Your goal
Below are records. Copy every line with "face" in it.
##### Supplied material #####
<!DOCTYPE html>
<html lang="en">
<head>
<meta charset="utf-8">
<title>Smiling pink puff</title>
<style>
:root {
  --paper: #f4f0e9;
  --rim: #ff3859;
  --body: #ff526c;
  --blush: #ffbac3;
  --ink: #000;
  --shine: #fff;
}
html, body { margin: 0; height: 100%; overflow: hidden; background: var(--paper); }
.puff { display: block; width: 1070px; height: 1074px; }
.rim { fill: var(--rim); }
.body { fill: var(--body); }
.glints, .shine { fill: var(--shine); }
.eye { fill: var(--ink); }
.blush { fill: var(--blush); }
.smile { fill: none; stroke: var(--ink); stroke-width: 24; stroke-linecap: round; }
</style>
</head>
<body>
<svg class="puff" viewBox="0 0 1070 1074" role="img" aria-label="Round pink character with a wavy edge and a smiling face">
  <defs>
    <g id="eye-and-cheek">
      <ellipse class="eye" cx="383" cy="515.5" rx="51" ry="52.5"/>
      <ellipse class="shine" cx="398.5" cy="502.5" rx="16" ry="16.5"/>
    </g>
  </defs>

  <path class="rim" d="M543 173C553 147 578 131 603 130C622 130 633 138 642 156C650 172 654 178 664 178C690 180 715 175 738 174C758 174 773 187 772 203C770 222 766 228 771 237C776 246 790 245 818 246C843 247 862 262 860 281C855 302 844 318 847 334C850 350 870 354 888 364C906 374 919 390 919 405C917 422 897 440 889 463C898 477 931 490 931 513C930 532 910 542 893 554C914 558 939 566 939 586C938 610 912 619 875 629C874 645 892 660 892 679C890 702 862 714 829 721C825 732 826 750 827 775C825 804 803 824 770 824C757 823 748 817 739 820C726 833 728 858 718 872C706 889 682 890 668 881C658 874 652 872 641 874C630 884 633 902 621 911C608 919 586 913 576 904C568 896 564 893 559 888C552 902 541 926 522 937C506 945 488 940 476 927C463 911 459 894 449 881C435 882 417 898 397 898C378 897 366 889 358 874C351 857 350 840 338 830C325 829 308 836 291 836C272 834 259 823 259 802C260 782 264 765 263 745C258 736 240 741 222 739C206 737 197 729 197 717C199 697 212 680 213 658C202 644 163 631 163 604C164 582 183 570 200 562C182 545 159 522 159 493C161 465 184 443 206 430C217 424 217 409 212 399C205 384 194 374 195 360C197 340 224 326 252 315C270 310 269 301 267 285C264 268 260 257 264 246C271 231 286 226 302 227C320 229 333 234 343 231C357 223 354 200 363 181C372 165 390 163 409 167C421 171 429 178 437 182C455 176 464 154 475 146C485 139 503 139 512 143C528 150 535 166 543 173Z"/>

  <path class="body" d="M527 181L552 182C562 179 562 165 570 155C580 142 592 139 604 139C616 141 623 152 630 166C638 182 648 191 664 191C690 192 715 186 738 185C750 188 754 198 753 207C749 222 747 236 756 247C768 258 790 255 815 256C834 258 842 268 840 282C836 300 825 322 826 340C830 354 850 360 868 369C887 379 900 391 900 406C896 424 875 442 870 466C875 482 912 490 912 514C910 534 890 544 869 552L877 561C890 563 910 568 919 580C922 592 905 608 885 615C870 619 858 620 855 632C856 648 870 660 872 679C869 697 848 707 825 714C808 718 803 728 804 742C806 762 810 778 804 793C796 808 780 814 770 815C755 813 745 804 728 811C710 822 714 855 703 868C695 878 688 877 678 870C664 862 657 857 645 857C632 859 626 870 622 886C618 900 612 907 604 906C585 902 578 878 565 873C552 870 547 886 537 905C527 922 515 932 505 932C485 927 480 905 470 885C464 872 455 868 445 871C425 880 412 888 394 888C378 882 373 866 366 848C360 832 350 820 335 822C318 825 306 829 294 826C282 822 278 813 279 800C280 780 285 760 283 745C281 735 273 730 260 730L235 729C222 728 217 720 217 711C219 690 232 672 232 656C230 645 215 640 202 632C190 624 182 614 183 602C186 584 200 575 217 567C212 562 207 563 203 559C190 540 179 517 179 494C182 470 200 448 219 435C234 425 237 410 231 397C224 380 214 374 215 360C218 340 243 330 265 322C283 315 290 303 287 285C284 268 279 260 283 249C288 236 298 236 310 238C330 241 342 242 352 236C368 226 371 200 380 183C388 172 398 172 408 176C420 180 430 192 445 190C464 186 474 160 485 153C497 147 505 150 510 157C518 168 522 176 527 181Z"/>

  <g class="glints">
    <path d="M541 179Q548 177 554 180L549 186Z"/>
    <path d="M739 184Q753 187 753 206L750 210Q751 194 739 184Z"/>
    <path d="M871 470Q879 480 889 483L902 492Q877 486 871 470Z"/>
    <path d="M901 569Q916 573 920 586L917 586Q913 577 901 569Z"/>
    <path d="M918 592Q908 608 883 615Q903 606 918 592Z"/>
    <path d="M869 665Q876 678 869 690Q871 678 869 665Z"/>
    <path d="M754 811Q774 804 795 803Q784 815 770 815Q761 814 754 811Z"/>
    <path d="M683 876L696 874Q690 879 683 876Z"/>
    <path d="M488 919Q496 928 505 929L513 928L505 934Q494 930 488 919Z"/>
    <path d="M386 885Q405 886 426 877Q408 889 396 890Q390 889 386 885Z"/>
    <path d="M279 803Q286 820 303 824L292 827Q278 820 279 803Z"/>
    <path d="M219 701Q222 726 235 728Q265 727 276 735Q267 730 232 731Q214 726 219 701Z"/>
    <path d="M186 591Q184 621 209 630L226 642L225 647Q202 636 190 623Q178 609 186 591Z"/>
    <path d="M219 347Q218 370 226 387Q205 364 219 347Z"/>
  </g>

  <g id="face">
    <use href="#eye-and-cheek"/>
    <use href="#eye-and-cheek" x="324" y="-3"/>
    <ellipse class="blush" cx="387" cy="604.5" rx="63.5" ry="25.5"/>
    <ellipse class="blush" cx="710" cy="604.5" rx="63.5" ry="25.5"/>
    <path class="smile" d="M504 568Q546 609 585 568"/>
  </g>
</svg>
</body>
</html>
#####
Your solution
<svg class="puff" viewBox="0 0 1070 1074" role="img" aria-label="Round pink character with a wavy edge and a smiling face">
  <g id="face">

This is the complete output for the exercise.